Froog said...

I've always tended to rise very early in the morning (even though I rarely go to bed before 1am), but I tend to feel rather sleepy again in the early or mid afternoon.

It's a complex subject - and, basically, nobody yet understands very much about it at all.

Froog said...

Funnily enough, John, that story about the guy who supposedly gets by on multiple short sleeps each day is enormously popular in Chinese high school English texts. I have recorded accompanying listening materials about it dozens of times.

I've never got around to trying to dig up the original source. I suspect it's an apocryphal story.

I think the version I've come across suggests that he sleeps for 1 hour every 4 or 5 hours.

I suspect 15 minutes wouldn't do you any good, because you'd never get into the REM state. And trying to nap every 2 hours - or even every 4 hours - would be extremely limiting to normal activities. I suppose it might be feasible if you work from home (as I do!), but it would be next to impossible if you have to travel to business meetings a lot. And it would certainly kill the social life.

Harv said...

Ooh, I can share you on Facebook? What a good idea.

Chad said...

I'm a bit sceptical as to how 'natural' - or widespread - this 4-2-4 sleep-wake-sleep cycle was.

I think most people would agree that 4-2-4 is very advwenturous and only the bravest of sleep coaches would go for it. Even today, miost prefer a solid 4-4-2, though on occasion 4-3-3 can produce results.

Er. Hang on...

Froog said...

Yes, you can also 'like' me now, Harve. I trust that you will.
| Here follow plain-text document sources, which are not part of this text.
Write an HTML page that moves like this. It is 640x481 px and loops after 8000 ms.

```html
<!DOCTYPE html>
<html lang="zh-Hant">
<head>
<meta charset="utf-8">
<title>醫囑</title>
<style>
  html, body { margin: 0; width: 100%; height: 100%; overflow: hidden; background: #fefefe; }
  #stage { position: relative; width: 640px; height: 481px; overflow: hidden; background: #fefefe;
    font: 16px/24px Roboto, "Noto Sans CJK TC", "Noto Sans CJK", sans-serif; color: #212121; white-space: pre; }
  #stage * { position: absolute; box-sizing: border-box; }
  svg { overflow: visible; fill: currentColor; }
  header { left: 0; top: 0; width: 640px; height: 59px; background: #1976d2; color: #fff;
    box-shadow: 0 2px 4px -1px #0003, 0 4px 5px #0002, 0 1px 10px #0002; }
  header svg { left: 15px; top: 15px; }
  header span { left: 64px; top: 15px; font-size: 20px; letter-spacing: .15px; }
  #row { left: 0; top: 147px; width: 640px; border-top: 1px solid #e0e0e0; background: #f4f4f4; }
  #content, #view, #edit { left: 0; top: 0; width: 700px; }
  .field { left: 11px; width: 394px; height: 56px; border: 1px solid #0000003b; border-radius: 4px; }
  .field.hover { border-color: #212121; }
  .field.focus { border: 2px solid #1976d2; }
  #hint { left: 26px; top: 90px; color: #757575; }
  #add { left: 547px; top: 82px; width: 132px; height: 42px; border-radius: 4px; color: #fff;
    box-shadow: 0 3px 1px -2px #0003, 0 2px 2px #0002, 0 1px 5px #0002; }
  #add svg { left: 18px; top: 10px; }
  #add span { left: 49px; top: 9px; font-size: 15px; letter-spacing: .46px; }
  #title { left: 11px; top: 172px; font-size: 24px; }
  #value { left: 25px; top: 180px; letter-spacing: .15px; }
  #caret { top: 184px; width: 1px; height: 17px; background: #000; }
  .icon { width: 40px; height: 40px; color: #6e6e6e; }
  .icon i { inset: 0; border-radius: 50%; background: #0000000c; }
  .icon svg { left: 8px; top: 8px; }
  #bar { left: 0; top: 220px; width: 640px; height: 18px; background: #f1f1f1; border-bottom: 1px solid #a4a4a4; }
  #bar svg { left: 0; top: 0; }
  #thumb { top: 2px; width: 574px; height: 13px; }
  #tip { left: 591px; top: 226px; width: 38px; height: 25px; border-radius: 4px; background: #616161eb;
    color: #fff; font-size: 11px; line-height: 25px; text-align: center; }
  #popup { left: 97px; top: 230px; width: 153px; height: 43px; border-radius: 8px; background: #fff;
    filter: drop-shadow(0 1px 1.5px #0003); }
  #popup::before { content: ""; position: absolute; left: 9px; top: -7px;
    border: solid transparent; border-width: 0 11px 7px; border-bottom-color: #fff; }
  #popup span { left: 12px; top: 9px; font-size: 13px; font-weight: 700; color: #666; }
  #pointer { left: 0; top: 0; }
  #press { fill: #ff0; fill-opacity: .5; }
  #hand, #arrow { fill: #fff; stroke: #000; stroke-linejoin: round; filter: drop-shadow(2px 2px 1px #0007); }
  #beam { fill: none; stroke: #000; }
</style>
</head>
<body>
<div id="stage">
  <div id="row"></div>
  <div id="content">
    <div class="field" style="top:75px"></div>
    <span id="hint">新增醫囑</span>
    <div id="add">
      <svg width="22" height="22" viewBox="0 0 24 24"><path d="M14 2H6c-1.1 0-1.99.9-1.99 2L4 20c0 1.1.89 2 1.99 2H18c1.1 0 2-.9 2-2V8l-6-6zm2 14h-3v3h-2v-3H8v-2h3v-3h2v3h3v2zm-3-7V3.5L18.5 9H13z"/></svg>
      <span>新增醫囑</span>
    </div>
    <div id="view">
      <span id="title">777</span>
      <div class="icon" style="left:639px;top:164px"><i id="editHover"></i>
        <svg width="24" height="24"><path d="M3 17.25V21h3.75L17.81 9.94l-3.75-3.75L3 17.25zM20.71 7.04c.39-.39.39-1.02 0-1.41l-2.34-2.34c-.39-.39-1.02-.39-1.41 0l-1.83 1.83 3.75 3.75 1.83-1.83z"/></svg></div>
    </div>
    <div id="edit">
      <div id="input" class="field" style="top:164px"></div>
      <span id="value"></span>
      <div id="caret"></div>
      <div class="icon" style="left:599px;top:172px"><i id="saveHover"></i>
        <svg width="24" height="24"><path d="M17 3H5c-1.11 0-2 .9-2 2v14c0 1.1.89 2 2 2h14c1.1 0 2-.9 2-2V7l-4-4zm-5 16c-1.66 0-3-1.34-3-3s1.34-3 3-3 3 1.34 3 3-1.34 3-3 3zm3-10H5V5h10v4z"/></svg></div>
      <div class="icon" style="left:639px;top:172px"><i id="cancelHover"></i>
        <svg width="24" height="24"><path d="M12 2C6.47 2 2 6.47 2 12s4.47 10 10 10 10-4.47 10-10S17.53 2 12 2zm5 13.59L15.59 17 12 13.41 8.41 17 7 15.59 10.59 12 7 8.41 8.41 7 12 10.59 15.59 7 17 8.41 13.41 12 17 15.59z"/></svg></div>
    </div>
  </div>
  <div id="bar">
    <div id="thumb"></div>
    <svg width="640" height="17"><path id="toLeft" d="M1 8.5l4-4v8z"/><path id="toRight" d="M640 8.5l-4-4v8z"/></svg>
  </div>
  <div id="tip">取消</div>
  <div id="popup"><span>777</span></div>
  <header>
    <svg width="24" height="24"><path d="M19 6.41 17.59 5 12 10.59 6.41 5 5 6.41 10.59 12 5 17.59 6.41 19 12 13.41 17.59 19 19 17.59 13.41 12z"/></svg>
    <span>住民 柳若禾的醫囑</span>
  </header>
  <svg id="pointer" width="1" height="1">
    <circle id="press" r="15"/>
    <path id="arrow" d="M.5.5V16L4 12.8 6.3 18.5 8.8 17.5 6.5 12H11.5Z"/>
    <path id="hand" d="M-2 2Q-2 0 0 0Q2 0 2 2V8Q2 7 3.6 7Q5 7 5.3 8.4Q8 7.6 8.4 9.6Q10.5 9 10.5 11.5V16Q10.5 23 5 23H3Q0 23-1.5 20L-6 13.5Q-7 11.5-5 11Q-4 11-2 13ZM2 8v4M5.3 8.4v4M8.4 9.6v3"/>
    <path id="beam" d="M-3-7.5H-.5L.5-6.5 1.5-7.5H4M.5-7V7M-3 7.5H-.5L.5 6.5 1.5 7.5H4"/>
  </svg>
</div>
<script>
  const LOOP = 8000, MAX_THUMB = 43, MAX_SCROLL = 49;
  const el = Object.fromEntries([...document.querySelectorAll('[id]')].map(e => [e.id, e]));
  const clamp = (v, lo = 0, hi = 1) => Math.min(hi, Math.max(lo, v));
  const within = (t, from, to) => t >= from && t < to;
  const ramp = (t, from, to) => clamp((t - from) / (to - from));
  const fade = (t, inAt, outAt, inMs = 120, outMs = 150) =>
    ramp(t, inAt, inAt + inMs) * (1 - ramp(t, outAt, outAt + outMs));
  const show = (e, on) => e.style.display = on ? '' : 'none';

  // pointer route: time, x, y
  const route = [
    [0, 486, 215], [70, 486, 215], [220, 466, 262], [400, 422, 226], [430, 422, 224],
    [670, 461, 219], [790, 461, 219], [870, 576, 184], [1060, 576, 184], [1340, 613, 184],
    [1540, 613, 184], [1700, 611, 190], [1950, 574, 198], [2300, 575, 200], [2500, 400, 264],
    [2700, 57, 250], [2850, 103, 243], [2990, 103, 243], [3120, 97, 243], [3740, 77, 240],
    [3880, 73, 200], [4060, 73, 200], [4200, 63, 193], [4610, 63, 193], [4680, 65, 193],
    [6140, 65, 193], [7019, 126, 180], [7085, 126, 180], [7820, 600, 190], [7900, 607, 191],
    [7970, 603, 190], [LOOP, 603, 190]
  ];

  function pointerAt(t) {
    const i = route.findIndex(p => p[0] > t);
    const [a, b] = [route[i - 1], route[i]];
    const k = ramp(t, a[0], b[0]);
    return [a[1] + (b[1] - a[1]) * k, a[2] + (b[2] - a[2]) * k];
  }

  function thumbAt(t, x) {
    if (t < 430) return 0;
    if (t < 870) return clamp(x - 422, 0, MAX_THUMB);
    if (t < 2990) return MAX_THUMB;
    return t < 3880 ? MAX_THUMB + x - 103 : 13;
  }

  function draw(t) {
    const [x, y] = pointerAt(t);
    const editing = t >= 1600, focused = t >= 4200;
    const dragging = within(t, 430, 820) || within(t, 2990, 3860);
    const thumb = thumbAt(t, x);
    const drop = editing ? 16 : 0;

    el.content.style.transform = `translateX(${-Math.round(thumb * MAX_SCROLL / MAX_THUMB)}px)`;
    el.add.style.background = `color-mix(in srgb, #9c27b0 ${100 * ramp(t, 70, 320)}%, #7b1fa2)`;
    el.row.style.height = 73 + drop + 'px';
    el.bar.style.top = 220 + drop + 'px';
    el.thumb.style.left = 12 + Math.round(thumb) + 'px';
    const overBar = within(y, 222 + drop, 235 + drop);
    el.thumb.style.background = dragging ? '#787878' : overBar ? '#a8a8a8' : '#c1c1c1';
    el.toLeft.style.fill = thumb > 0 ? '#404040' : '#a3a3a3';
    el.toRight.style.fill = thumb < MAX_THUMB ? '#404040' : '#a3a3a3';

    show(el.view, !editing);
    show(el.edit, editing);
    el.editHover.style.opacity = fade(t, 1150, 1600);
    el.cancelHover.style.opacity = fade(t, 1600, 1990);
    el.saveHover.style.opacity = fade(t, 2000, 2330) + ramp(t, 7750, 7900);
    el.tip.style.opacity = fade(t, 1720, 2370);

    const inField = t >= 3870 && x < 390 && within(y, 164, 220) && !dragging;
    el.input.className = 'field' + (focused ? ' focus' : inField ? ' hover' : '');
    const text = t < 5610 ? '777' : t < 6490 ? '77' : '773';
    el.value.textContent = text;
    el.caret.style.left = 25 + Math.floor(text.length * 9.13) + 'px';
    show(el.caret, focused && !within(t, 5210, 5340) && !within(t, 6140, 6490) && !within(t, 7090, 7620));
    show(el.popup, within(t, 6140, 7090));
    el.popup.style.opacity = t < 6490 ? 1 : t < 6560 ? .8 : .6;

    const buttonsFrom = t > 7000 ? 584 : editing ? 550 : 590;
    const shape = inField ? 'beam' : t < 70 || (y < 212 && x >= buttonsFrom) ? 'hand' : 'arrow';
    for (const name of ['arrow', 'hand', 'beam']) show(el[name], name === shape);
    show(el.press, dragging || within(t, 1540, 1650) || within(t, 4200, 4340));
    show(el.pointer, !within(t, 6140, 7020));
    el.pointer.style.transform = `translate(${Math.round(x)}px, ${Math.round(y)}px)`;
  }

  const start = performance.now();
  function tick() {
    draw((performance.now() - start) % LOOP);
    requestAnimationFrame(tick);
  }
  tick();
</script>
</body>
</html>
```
Steady on there, Chad! I knew someone was going to latch on to that possible connection (I nearly did myself!); but I think we should restrain ourselves until the European Championships in a couple of months.